**PROBLEM STATEMENT**
Search the material below for the string "canvas" and list each line that holds it.

============================================================

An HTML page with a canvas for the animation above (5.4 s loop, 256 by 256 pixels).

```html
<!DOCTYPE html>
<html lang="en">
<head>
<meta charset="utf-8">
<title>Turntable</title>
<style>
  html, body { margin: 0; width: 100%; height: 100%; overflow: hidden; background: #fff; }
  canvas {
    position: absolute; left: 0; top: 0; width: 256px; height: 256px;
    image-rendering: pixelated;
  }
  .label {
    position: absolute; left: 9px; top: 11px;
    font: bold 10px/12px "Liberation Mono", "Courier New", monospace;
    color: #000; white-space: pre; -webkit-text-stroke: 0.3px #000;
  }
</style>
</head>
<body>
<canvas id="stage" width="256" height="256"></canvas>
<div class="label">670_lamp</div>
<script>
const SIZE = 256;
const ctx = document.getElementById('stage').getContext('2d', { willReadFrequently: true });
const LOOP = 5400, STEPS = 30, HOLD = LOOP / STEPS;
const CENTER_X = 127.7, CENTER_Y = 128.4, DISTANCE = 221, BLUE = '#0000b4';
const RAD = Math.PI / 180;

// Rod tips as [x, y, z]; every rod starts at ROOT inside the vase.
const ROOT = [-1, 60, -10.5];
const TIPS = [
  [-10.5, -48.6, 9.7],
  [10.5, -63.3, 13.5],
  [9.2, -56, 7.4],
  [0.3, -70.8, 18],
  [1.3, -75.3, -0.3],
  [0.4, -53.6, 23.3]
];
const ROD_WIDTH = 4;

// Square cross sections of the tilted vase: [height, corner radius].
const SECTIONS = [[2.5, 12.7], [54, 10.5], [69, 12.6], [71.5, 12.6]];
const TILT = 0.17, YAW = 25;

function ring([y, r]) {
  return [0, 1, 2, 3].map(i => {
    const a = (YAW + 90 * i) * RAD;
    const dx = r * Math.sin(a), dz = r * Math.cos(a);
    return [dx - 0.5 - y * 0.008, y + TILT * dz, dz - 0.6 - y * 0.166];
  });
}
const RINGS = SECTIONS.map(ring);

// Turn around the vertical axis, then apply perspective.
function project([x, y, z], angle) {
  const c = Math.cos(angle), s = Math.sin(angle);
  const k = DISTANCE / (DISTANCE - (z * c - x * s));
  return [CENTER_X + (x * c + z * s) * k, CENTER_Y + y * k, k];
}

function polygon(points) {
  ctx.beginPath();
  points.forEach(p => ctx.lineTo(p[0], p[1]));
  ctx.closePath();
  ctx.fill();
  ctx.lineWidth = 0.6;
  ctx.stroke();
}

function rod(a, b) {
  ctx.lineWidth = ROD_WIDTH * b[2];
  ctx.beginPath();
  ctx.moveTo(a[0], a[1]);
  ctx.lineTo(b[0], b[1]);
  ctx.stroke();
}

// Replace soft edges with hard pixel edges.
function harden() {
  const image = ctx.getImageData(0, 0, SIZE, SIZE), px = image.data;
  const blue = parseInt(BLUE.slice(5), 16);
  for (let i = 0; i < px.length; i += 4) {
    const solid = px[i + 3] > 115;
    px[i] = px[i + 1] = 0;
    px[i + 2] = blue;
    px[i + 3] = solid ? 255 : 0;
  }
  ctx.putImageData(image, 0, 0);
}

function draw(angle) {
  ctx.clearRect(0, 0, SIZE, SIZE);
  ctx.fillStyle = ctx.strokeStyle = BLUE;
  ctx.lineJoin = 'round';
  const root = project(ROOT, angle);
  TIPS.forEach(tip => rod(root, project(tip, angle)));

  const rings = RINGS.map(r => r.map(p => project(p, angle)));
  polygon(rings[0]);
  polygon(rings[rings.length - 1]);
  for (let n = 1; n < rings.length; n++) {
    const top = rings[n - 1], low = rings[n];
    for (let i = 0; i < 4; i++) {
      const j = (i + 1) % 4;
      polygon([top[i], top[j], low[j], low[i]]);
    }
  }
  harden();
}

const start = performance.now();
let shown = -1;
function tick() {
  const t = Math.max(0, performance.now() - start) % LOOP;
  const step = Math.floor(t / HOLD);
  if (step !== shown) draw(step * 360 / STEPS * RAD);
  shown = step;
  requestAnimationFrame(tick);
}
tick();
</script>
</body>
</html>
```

============================================================

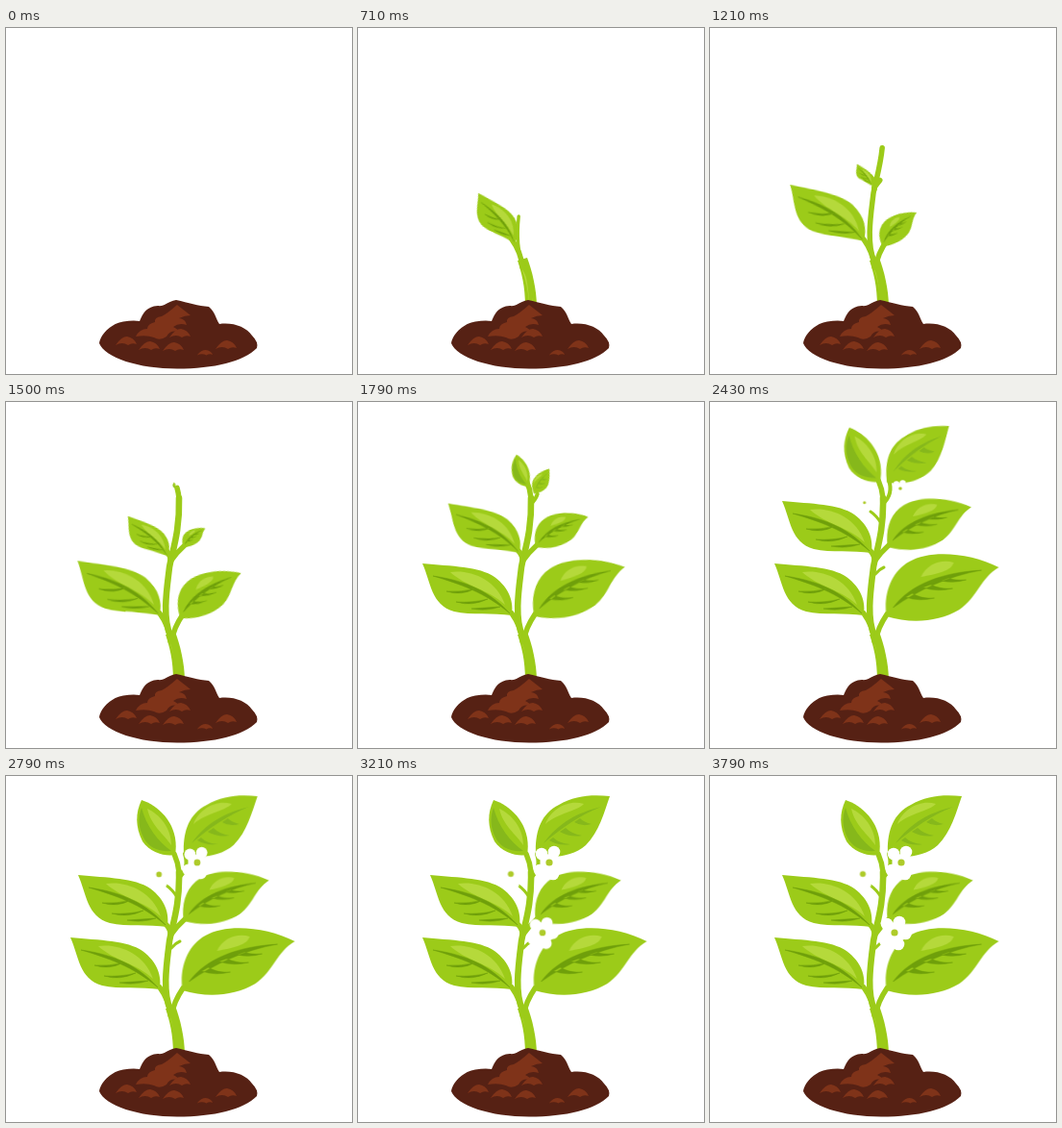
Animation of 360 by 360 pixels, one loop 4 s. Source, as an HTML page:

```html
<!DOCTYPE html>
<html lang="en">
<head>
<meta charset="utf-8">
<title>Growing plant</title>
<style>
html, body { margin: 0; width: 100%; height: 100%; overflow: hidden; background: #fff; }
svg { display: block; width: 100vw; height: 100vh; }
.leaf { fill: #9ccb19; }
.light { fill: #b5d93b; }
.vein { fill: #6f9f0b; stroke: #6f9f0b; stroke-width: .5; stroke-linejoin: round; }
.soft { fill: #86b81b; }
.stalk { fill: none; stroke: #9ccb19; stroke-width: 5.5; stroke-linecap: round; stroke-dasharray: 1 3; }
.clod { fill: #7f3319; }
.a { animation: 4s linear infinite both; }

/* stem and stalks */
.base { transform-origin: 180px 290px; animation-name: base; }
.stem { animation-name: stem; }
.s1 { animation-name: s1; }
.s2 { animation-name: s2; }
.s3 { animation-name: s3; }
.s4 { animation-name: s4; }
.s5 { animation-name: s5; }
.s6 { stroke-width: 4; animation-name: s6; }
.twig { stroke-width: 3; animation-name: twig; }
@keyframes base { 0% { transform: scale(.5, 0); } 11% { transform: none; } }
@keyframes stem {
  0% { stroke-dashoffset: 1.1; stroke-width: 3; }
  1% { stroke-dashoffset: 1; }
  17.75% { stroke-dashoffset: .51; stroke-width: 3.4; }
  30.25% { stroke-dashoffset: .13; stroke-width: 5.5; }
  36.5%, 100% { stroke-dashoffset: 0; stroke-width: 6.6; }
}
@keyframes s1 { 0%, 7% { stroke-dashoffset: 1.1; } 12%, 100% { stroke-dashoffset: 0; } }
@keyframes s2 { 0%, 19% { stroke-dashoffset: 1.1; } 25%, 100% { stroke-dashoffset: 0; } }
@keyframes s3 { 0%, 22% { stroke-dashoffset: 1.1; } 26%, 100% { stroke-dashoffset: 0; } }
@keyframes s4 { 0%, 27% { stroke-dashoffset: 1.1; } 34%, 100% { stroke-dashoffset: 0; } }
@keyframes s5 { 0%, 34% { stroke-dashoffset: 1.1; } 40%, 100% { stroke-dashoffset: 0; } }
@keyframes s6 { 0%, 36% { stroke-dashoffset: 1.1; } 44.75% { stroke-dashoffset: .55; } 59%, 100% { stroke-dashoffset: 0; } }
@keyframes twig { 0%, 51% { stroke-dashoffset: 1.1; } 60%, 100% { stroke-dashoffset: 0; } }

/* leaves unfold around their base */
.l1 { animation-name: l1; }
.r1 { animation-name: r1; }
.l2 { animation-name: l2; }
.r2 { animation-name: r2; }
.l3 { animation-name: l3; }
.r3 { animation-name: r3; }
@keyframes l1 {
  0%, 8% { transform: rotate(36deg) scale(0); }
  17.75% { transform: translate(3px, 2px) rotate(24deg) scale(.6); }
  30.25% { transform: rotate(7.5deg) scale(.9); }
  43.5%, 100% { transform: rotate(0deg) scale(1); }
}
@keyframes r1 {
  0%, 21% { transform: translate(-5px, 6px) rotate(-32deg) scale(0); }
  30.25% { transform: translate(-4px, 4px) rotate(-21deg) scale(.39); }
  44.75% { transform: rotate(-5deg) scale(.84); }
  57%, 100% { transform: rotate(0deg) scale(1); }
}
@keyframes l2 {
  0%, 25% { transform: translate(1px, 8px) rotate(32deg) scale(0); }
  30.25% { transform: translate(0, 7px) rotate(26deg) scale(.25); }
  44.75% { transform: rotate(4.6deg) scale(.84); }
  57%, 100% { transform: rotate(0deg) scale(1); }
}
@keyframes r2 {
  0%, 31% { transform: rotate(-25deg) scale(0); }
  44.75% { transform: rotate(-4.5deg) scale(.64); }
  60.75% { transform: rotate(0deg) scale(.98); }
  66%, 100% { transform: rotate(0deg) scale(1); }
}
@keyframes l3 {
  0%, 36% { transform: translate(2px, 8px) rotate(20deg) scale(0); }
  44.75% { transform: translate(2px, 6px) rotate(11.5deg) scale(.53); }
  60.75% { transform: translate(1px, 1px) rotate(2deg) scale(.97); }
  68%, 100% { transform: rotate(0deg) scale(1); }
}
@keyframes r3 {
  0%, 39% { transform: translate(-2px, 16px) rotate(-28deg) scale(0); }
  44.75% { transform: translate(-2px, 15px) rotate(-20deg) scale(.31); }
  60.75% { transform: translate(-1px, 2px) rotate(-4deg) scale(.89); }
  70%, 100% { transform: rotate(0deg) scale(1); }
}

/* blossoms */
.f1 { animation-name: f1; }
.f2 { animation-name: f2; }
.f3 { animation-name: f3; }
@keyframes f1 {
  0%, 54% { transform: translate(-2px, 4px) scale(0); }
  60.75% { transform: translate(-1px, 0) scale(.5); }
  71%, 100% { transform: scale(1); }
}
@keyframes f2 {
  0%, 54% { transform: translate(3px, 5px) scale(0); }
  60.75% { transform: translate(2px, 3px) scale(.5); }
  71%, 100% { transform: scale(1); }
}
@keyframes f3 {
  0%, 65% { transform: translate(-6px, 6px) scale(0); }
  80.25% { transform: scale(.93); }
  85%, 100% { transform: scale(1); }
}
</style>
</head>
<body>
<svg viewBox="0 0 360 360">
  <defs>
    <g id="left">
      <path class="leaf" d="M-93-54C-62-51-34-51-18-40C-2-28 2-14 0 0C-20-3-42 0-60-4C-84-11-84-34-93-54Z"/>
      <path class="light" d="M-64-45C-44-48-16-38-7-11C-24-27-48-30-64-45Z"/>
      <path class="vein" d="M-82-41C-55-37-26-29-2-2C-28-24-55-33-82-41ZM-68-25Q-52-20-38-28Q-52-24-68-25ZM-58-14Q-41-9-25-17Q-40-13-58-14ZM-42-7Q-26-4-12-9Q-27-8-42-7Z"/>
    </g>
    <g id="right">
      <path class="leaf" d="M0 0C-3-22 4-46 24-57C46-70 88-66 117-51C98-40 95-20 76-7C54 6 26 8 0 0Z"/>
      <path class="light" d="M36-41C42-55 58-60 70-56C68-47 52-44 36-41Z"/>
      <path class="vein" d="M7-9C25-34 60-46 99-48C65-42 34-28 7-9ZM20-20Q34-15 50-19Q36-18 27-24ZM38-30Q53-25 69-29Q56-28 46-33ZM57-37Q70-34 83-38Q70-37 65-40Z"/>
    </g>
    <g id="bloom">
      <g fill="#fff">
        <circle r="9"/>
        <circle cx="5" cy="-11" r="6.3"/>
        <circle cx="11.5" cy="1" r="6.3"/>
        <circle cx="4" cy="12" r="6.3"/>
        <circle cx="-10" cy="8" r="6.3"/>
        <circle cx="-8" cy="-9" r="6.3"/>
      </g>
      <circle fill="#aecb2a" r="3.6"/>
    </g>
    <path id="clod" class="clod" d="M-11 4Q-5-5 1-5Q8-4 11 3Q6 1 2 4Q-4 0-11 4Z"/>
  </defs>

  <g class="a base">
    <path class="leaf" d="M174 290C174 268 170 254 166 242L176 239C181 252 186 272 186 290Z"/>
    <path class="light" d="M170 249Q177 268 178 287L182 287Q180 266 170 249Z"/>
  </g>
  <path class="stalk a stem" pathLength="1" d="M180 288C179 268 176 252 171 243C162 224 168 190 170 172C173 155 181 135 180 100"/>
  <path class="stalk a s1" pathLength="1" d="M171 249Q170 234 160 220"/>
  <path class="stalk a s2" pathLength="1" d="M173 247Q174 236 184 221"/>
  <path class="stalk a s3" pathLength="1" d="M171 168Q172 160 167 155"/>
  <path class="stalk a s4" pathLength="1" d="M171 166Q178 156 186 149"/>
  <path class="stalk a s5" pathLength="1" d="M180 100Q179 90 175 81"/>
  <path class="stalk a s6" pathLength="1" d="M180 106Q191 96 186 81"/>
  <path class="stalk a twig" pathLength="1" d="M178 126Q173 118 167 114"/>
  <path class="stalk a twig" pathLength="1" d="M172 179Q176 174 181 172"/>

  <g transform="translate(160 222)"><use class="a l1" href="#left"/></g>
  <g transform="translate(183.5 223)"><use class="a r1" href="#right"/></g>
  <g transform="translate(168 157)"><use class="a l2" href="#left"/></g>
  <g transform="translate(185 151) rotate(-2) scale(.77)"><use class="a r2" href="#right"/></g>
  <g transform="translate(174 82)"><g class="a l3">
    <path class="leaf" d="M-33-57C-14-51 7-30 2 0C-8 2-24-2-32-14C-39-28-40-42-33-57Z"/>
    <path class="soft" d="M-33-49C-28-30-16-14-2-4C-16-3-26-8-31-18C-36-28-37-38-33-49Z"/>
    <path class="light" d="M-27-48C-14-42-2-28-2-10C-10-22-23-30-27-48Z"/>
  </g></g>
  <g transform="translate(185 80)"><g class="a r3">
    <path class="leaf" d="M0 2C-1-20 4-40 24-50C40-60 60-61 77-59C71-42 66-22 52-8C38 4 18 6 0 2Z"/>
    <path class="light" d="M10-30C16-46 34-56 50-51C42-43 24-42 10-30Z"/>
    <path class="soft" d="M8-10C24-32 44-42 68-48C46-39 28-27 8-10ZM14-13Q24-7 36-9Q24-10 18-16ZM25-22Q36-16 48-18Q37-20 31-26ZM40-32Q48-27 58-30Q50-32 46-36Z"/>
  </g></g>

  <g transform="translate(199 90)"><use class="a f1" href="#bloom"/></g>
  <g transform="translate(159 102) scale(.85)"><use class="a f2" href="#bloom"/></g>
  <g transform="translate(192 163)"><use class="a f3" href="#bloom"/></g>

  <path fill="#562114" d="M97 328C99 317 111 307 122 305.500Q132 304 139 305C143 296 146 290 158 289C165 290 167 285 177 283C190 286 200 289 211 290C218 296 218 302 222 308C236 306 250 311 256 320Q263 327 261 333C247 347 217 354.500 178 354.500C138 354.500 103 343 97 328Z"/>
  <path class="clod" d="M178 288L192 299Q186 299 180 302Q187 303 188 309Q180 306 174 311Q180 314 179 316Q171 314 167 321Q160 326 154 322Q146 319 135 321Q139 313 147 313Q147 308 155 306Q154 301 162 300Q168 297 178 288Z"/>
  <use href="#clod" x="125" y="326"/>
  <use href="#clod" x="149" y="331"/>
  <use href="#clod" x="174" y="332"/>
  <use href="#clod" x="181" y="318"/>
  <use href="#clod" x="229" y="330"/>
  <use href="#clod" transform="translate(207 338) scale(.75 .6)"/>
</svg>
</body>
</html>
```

============================================================

**PROBLEM SOLUTION**
An HTML page with a canvas for the animation above (5.4 s loop, 256 by 256 pixels).
  canvas {
<canvas id="stage" width="256" height="256"></canvas>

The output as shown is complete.